BEGIN GIVEN RECORDS

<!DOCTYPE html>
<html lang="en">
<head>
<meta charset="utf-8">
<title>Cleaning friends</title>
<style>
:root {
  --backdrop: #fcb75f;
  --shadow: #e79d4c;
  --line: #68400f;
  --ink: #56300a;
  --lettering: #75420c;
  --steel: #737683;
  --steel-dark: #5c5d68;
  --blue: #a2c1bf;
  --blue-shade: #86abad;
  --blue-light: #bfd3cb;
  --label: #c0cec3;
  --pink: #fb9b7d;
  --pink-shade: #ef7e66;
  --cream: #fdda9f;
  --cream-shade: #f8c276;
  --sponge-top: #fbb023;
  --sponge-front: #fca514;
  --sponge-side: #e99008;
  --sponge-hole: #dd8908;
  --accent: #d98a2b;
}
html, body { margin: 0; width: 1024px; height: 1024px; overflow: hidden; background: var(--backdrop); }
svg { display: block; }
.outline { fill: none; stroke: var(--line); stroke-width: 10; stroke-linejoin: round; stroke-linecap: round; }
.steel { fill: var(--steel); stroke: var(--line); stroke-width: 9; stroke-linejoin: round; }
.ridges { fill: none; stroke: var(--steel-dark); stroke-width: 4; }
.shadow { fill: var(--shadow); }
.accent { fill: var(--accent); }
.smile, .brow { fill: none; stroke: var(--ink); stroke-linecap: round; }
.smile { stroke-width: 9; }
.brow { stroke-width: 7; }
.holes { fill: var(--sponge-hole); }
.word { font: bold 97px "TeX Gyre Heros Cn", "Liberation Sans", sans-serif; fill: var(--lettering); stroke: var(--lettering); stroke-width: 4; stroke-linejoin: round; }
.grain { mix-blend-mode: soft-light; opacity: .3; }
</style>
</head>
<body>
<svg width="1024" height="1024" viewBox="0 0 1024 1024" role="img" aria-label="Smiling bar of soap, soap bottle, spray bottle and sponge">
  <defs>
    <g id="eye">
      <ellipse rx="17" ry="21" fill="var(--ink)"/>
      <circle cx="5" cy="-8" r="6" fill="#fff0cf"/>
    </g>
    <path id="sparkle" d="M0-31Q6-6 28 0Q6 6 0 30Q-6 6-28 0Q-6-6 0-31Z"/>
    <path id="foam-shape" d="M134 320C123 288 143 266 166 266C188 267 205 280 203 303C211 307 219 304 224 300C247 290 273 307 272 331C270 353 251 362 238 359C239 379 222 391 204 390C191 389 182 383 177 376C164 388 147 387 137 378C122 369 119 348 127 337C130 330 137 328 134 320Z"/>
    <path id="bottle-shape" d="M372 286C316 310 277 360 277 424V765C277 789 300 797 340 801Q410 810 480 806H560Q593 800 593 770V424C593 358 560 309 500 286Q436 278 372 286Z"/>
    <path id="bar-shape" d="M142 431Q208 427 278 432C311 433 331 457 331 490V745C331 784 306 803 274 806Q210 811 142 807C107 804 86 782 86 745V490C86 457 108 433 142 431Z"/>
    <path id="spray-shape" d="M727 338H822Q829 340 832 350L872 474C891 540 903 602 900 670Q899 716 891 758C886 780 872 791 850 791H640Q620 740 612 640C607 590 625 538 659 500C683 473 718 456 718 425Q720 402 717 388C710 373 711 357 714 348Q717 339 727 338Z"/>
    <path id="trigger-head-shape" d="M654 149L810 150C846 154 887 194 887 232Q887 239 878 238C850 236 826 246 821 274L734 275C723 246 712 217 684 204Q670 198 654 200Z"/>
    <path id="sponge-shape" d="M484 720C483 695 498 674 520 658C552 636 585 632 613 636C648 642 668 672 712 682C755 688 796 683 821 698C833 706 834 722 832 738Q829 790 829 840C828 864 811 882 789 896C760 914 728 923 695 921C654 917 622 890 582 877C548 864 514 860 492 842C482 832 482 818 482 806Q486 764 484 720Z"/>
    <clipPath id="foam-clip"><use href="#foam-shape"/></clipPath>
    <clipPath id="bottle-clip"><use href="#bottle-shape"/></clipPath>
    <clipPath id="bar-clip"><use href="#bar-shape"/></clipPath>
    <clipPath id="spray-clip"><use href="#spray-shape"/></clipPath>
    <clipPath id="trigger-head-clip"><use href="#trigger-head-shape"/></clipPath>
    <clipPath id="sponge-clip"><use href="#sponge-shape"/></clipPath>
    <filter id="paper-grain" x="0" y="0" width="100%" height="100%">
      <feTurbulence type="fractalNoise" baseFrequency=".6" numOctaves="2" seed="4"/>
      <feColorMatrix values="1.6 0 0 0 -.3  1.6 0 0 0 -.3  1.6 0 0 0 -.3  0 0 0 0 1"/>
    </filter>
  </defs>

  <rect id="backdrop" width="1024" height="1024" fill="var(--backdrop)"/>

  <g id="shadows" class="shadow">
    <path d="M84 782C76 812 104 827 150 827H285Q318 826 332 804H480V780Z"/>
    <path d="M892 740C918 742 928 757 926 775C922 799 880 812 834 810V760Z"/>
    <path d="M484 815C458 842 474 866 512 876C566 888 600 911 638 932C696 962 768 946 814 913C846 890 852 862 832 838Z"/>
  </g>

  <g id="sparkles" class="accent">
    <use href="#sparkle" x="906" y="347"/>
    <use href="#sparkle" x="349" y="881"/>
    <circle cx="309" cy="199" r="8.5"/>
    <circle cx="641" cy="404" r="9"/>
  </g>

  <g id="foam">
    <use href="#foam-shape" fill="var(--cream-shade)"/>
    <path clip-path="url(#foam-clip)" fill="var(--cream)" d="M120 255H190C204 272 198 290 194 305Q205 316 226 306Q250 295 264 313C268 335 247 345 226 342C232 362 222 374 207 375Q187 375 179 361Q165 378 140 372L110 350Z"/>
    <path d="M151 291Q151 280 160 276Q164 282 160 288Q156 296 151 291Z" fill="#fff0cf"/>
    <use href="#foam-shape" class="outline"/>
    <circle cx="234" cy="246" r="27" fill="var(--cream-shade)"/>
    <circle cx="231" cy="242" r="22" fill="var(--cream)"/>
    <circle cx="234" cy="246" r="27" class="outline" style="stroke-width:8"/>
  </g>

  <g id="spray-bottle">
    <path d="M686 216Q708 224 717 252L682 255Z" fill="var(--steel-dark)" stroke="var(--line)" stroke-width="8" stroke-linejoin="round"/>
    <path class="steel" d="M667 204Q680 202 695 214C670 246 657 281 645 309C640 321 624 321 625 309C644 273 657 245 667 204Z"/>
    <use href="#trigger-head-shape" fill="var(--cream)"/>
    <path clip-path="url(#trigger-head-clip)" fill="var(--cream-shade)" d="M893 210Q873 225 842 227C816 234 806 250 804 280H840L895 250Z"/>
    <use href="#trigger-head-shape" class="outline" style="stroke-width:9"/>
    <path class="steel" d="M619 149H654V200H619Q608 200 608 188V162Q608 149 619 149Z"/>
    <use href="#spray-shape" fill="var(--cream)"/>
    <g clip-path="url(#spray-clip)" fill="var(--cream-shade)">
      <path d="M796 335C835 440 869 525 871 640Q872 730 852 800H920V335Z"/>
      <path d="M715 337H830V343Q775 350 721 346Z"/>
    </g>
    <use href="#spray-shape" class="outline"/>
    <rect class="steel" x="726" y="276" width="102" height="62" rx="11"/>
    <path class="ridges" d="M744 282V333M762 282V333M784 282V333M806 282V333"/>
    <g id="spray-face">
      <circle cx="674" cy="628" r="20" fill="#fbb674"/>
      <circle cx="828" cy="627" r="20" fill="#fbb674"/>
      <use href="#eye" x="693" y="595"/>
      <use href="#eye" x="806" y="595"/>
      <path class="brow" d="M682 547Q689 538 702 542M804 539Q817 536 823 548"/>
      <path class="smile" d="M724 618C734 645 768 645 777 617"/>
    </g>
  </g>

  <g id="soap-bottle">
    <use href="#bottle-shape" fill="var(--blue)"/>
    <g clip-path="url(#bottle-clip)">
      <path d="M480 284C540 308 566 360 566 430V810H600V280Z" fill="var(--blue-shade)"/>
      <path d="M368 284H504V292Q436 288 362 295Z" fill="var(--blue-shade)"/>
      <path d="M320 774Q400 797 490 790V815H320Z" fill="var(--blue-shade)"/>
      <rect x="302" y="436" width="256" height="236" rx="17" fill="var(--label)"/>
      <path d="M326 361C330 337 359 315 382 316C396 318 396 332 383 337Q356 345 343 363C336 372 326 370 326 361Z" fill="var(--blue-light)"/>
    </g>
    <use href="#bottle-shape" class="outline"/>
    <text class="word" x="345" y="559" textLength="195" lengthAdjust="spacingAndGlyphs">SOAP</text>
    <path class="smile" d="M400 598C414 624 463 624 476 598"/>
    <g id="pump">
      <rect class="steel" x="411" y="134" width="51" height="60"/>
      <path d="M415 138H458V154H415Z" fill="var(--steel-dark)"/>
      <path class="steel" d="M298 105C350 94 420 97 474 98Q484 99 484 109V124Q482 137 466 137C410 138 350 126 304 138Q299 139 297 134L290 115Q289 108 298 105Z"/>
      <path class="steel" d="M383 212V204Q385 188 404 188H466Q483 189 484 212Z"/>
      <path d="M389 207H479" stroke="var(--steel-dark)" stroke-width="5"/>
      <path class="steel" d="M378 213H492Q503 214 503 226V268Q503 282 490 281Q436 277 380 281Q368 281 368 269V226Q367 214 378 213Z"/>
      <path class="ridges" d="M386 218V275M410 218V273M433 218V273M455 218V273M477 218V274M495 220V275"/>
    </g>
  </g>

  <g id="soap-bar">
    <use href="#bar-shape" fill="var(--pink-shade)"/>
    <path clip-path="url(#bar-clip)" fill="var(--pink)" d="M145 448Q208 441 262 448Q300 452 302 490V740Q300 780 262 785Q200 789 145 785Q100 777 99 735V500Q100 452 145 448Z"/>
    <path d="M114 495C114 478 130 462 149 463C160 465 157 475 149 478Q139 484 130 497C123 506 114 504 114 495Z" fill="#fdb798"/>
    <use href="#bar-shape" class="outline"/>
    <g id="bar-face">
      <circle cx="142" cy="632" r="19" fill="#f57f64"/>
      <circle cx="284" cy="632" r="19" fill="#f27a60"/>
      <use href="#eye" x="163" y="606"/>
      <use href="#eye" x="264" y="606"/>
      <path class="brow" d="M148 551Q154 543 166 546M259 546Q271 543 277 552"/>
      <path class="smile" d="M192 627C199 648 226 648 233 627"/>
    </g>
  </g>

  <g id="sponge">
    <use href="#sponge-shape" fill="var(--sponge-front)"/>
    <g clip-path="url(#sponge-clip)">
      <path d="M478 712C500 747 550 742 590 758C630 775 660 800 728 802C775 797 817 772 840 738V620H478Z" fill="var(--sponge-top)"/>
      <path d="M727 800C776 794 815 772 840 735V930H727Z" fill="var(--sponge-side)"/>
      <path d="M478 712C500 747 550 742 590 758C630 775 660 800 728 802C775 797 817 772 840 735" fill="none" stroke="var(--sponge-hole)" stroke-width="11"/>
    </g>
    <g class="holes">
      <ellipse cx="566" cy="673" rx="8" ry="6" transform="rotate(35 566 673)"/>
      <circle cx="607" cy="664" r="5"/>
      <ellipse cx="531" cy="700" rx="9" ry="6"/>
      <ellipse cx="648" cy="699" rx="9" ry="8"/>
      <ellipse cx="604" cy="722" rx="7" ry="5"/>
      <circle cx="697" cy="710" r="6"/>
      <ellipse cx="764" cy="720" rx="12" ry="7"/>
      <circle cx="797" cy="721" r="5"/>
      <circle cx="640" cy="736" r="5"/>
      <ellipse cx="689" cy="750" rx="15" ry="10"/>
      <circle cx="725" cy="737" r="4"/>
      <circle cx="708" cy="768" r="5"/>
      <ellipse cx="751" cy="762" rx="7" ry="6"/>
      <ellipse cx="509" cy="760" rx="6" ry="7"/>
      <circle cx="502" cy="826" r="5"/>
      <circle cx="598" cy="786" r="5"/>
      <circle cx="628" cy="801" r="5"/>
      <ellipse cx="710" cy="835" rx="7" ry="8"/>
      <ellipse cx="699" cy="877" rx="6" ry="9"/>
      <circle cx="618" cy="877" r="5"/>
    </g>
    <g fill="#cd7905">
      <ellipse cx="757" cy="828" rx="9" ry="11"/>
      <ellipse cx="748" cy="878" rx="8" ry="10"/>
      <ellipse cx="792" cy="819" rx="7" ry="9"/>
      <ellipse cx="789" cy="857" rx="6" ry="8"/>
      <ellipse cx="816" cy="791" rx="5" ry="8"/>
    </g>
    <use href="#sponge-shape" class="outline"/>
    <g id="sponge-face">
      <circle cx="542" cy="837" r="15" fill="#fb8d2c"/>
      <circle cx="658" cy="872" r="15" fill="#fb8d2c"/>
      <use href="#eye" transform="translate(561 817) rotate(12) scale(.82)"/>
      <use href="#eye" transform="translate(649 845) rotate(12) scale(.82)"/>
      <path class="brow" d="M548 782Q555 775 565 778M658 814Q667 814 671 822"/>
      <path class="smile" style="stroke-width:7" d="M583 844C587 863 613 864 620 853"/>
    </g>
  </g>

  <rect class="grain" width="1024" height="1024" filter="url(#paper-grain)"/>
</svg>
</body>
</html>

END GIVEN RECORDS

* TASK INSTRUCTIONS *
Among the entries, how many lines include the string "holes"? Please reply with only the number.

* EXPECTED OUTPUT *
2